In 2016, an impressive number of bills were passed by the Rhode Island General Assembly that will support victims of domestic violence and make our communities safer. This progress is a testimony to all of the calls, emails, time, and effort that advocates, survivors, and supporters dedicated to telling their stories and making sure the General Assembly knows how important ending domestic violence is to Rhode Islanders! Thank you for standing with us.
Legislative Progress in 2016:
Rhode Island Established the Domestic Violence Prevention Fund!
The General Assembly passed legislation in 2016 to establish a Domestic Violence Prevention Fund—Rhode Island's first dedicated state funding that will support strategies for stopping the cycle of domestic violence before it starts. The Prevention Fund was created through an additional $200,000 in the state budget (rather than the proposed increase to the state's marriage license fee).
We extend a huge, heartfelt THANK YOU to all of the advocates, survivors, children who witnessed domestic violence, ally organizations, and individual supporters who worked tirelessly to advance this legislation for four years!
Employment Protection for Complying with a Subpoena
S2423 Lynch Prata / H7005 Keable
This law makes it illegal for any employer to fire, threaten to fire, or otherwise punish their employee for complying with a subpoena. This law is a great protection for victims of domestic violence in criminal cases who are being forced by their employer to choose between testifying against their abuser or keeping their job.
New Domestic Violence Offense: Electronic Tracking of Motor Vehicles
S2596 Goodwin / H7002 Mattiello
This law makes it a misdemeanor to "knowingly install, conceal, or otherwise place or use an electronic tracking device in or on a motor vehicle without the consent of the operator and all occupants of the vehicle for the purpose of monitoring or following the operator, occupant or occupants of the vehicle." This offense was also added to the Domestic Violence Prevention Act, the section of Rhode Island General Laws that defines domestic violence crimes, and can be charged as such if the offense is committed against an intimate partner or adult family member.
Increased Crime Victim Compensation
S2760 Gallo / H7533 Blazejewski
This legislation raises the maximum amount of financial compensation that victims of crime can receive for relocation expenses through the Rhode Island Crime Victim Compensation Program from $2,500 to $5,000.
Utility Protections on Restraining Orders
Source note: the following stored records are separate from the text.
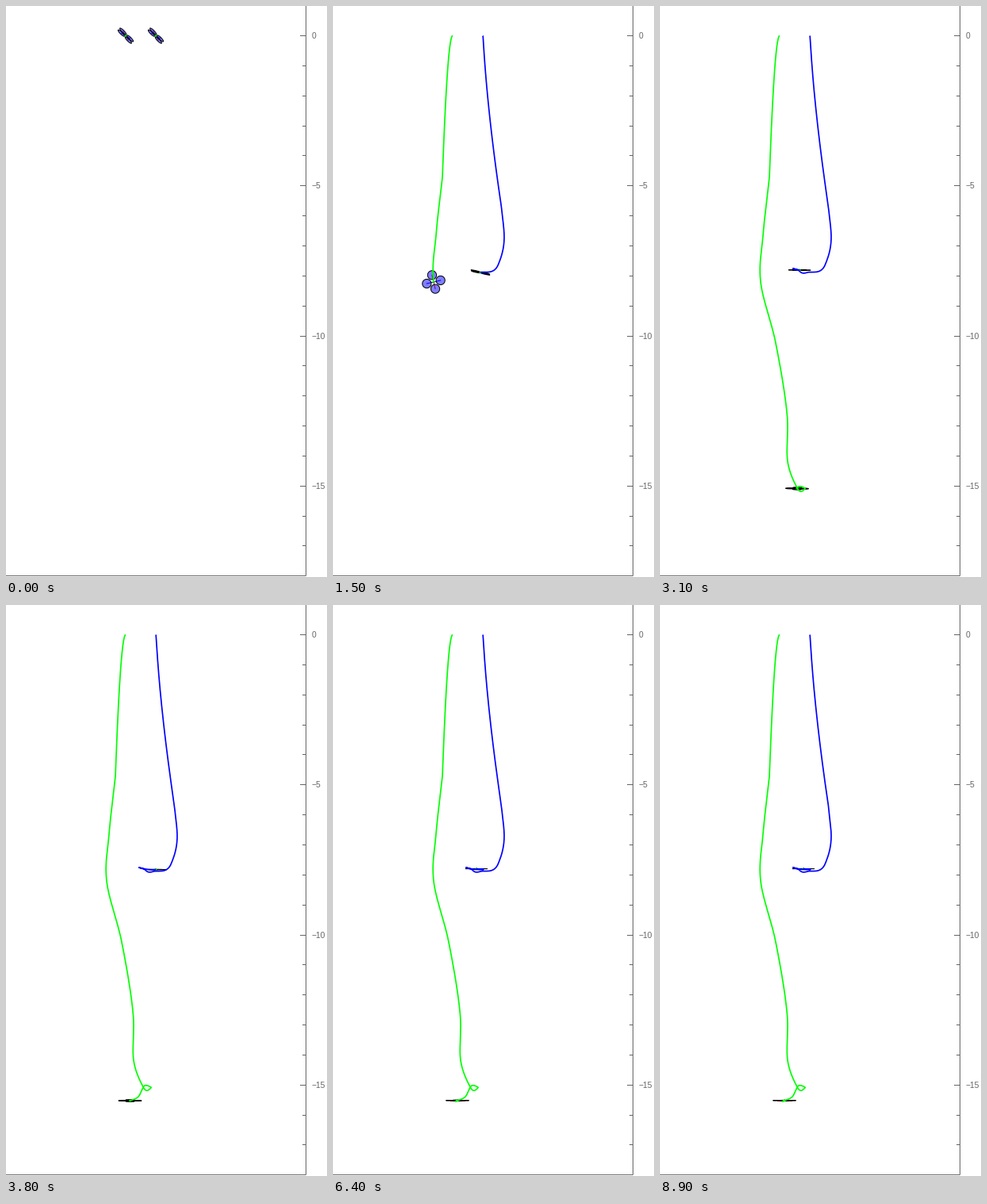
Recreate the animation shown at these times as a matplotlib script. Size 405x720 px, loop 9 s.

```python
import numpy as np
import matplotlib.pyplot as plt
from matplotlib.animation import FuncAnimation

W, H, DPI = 405, 720, 72          # at 72 dpi one point is one pixel
FRAMES, STEP = 90, 100
UNIT, ZERO_Y, AXIS_X, FLOOR_Y = 37.85, 37.5, 378.5, 718.5
GRAY = "#666666"
ARM, ROTOR = 8.9, 5.6
CIRCLE = np.linspace(0, 2 * np.pi, 41)


def hermite(keys, t):
    """Smooth curve through (time, x, y) keys that comes to rest at the last."""
    kt, kv = keys[:, 0], keys[:, 1:]
    slope = np.gradient(kv, kt, axis=0)
    slope[-1] = 0
    t = np.minimum(t, kt[-1])
    i = np.clip(np.searchsorted(kt, t, side="right") - 1, 0, len(kt) - 2)
    h = (kt[i + 1] - kt[i])[:, None]
    u = (t - kt[i])[:, None] / h
    return ((1 + 2 * u) * (1 - u) ** 2 * kv[i] + u * (1 - u) ** 2 * h * slope[i]
            + u * u * (3 - 2 * u) * kv[i + 1] + u * u * (u - 1) * h * slope[i + 1])


def flight(fall, t_catch, waypoints):
    """Ballistic fall until t_catch, then a guided path through waypoints."""
    keys = np.array([(t_catch, *fall(t_catch)), *waypoints])

    def path(t):
        t = np.atleast_1d(t)
        return np.where((t < t_catch)[:, None], np.c_[fall(t)], hermite(keys, t))
    return path


def settle(t):
    return 1 / (1 + np.exp(3.5 * (t - 2)))


green_path = flight(
    lambda t: (151 - 13.2 * t, ZERO_Y + 185.5 * t ** 2), .98,
    [(1.25, 130.3, 286), (1.5, 127, 348), (1.75, 146, 425), (2, 160.5, 517),
     (2.2, 161, 574), (2.4, 173.5, 608.5), (2.65, 183, 608.8), (3, 175, 606),
     (3.4, 167, 620), (3.8, 156.5, 625), (4.6, 157, 624.8)])
blue_path = flight(
    lambda t: (189 + 3 * t + 20.5 * t ** 3, ZERO_Y + 216 * t ** 2), 1,
    [(1.1, 216, 291), (1.25, 208.5, 326), (1.5, 186, 336), (1.9, 174, 333),
     (2.6, 168, 331), (3.2, 178, 333.3), (3.8, 189, 333.6), (5, 181, 332.6)])


# Attitude: roll (deg), openness of the rotor plane, yaw (deg)
def green_pose(t):
    openness = .25 * np.exp(-t / 4) + .83 * np.exp(-((t - 1.5) / .4) ** 2)
    return 45 * settle(t), openness, 45 * settle(t)


def blue_pose(t):
    roll = 45 * np.exp(-(t / 1.5) ** 2) * np.cos(2 * np.pi * t / 1.7)
    return roll, .25 * np.exp(-t / 1.5), 20 + 25 * settle(t)


fig = plt.figure(figsize=(W / DPI, H / DPI), dpi=DPI, facecolor="white")
ax = fig.add_axes([0, 0, 1, 1])
ax.set(xlim=(0, W), ylim=(H, 0))
ax.axis("off")


def draw_axis():
    def rule(xs, ys):
        ax.plot(xs, ys, color=GRAY, lw=1, snap=False, solid_capstyle="butt")

    rule([AXIS_X, AXIS_X], [0, FLOOR_Y])
    rule([0, AXIS_X], [FLOOR_Y, FLOOR_Y])
    for n in range(18):
        y = np.floor(ZERO_Y + n * UNIT) + .5
        major = n % 5 == 0
        rule([AXIS_X - (7.5 if major else 4.5), AXIS_X], [y, y])
        if major:
            ax.text(386, y + 3.5, f"\u2212{n}" if n else "0", size=10.3,
                    color=GRAY, family="Liberation Sans", va="baseline")


class Drone:
    def __init__(self, path, pose, color):
        self.path, self.pose = path, pose
        self.arms = [ax.plot([], [], color=c, lw=1, zorder=3)[0]
                     for c in ("red", "blue")]
        self.rotors = [ax.fill([0], [0], fc=(0, 0, 1, .5), ec="black", lw=1,
                               zorder=4)[0] for _ in range(4)]
        self.body = ax.fill([0], [0], fc="#00c800", ec="none", zorder=5)[0]
        self.trail, = ax.plot([], [], color=color, lw=1.7, zorder=6,
                              solid_capstyle="butt")

    def update(self, t):
        center = self.path(t)[0]
        roll, openness, yaw = self.pose(t)
        roll, yaw = np.radians(roll), np.radians(yaw)
        major = np.array([np.cos(roll), np.sin(roll)])
        minor = openness * np.array([-np.sin(roll), np.cos(roll)])

        def project(radius, angle):
            return radius * (np.outer(np.cos(angle), major)
                             + np.outer(np.sin(angle), minor))

        hubs = center + project(ARM, yaw + np.arange(4) * np.pi / 2)
        for arm, ends in zip(self.arms, (hubs[::2], hubs[1::2])):
            arm.set_data(*ends.T)
        for rotor, hub in zip(self.rotors, hubs):
            rotor.set_xy(hub + project(ROTOR, CIRCLE))
        self.body.set_xy(center + 1.5 * np.c_[np.cos(CIRCLE), np.sin(CIRCLE)])
        ts = np.linspace(0, t, int(t * 60) + 2) if t else np.empty(0)
        self.trail.set_data(*self.path(ts).T)


draw_axis()
drones = [Drone(green_path, green_pose, "#00ff00"),
          Drone(blue_path, blue_pose, "#0000ff")]


def update(k):
    for drone in drones:
        drone.update(k * STEP / 1000)
    return []


anim = FuncAnimation(fig, update, frames=FRAMES, interval=STEP,
                     init_func=lambda: update(0), repeat=True, repeat_delay=0)
plt.show()
```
This law prohibits individuals served with domestic violence restraining orders from terminating or disrupting utility service without prior court approval.
Good News in the Budget...
In addition, the budget for the upcoming year contains positive steps forward for survivors of domestic violence, their families, and our communities, including an expansion of the Earned Income Tax Credit (a very important support for financial stability for survivors) and the approval of a $50 million affordable housing bond to be placed on the November ballot.
STEPS FOR NEXT YEAR
Unfortunately, these important victim safety issues were not successfully addressed before the General Assembly recessed for the year:
Prohibiting Gun Possession by Convicted Domestic Violence Offenders
Legislation that would have closed the loopholes in state and federal law that currently leave many convicted domestic violence offenders in Rhode Island with the ability to legally purchase and own guns was proposed but never made it to a vote.
Dangerousness Screening for People Arrested for Domestic Violence
This important addition to how domestic violence cases are handled in our state would have given judges essential information on the history of violence and pattern of escalation in domestic violence cases. While the legislation was passed by the Senate, it did not receive a vote in the House before the session ended.
Unauthorized Dissemination of Indecent Material (aka "Revenge P*rn")
Bills that would have established this new criminal offense were passed by the General Assembly but have been vetoed by the Governor on the grounds that the legislation was unconstitutionally broad. The RICADV will be talking to the bill sponsors, Attorney General, and Governor's office in the coming months to urge swift passage of robust legislation to address this crime that is affecting a growing number of domestic violence victims in Rhode Island.